:: EXERCISE ::
Whenever "factsales" appears in a line, please copy that line from the data.

[Items listed in a dataset]

━━━━━━

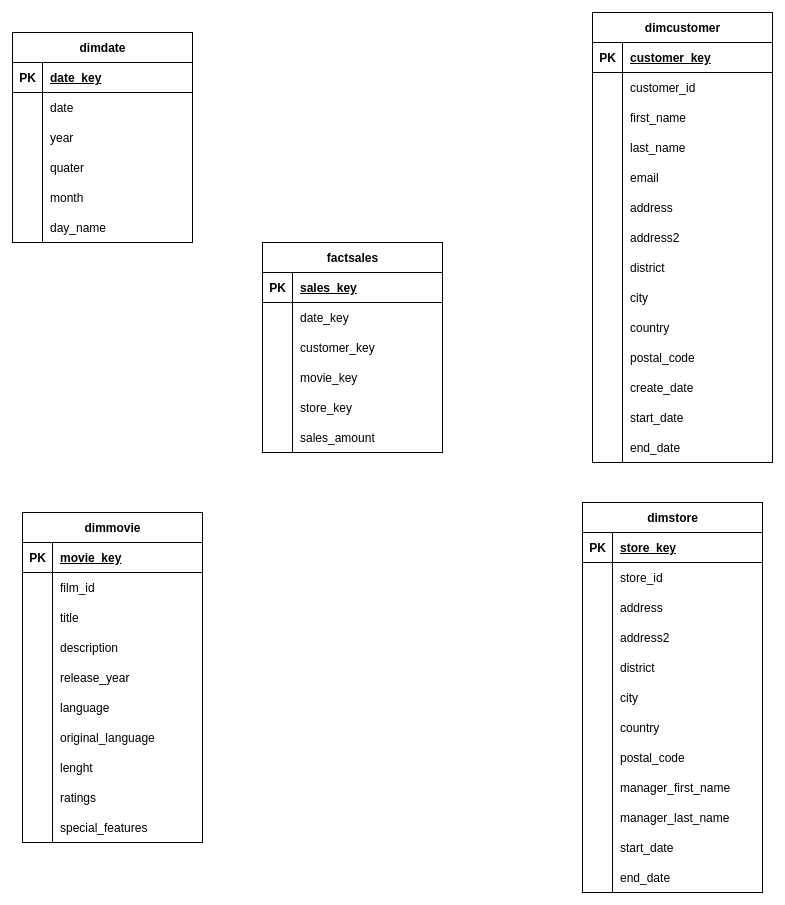
<!DOCTYPE html>
<html lang="en">
<head>
<meta charset="utf-8">
<title>Sales star schema</title>
<style>
:root {
  --paper: #ffffff;
  --ink: #000000;
  --row: 30px;
  --line: 1px solid var(--ink);
}
* { box-sizing: border-box; margin: 0; padding: 0; }
html, body { width: 785px; height: 905px; overflow: hidden; background: var(--paper); }
.diagram {
  position: relative;
  width: 785px;
  height: 905px;
  overflow: hidden;
  color: var(--ink);
  font: 12px/var(--row) "Liberation Sans", Arial, sans-serif;
}
.entity {
  position: absolute;
  width: 181px;
  border: var(--line);
  border-bottom: 0;
}
.entity h2 {
  height: var(--row);
  border-bottom: var(--line);
  font-size: 12px;
  text-align: center;
}
.primary {
  display: grid;
  grid-template-columns: 30px 1fr;
  height: var(--row);
  border-bottom: var(--line);
  font-weight: bold;
}
.primary .tag { border-right: var(--line); text-align: center; }
.primary .column { padding-left: 7px; text-decoration: underline; }
.fields {
  list-style: none;
  border-bottom: var(--line);
  padding-left: 29px;
}
.fields li {
  height: var(--row);
  padding-left: 7px;
  border-left: var(--line);
}
.fields li:last-child { height: 29px; }
#dimdate { left: 12px; top: 32px; }
#dimcustomer { left: 592px; top: 12px; }
#factsales { left: 262px; top: 242px; }
#dimmovie { left: 22px; top: 512px; }
#dimstore { left: 582px; top: 502px; }
</style>
</head>
<body>
<main class="diagram">
  <section class="entity" id="dimdate">
    <h2>dimdate</h2>
    <p class="primary"><span class="tag">PK</span><span class="column">date_key</span></p>
    <ul class="fields">
      <li>date</li>
      <li>year</li>
      <li>quater</li>
      <li>month</li>
      <li>day_name</li>
    </ul>
  </section>

  <section class="entity" id="dimcustomer">
    <h2>dimcustomer</h2>
    <p class="primary"><span class="tag">PK</span><span class="column">customer_key</span></p>
    <ul class="fields">
      <li>customer_id</li>
      <li>first_name</li>
      <li>last_name</li>
      <li>email</li>
      <li>address</li>
      <li>address2</li>
      <li>district</li>
      <li>city</li>
      <li>country</li>
      <li>postal_code</li>
      <li>create_date</li>
      <li>start_date</li>
      <li>end_date</li>
    </ul>
  </section>

  <section class="entity" id="factsales">
    <h2>factsales</h2>
    <p class="primary"><span class="tag">PK</span><span class="column">sales_key</span></p>
    <ul class="fields">
      <li>date_key</li>
      <li>customer_key</li>
      <li>movie_key</li>
      <li>store_key</li>
      <li>sales_amount</li>
    </ul>
  </section>

  <section class="entity" id="dimmovie">
    <h2>dimmovie</h2>
    <p class="primary"><span class="tag">PK</span><span class="column">movie_key</span></p>
    <ul class="fields">
      <li>film_id</li>
      <li>title</li>
      <li>description</li>
      <li>release_year</li>
      <li>language</li>
      <li>original_language</li>
      <li>lenght</li>
      <li>ratings</li>
      <li>special_features</li>
    </ul>
  </section>

  <section class="entity" id="dimstore">
    <h2>dimstore</h2>
    <p class="primary"><span class="tag">PK</span><span class="column">store_key</span></p>
    <ul class="fields">
      <li>store_id</li>
      <li>address</li>
      <li>address2</li>
      <li>district</li>
      <li>city</li>
      <li>country</li>
      <li>postal_code</li>
      <li>manager_first_name</li>
      <li>manager_last_name</li>
      <li>start_date</li>
      <li>end_date</li>
    </ul>
  </section>
</main>
</body>
</html>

━━━━━━

:: EXERCISE RESULT ::
#factsales { left: 262px; top: 242px; }
  <section class="entity" id="factsales">
    <h2>factsales</h2>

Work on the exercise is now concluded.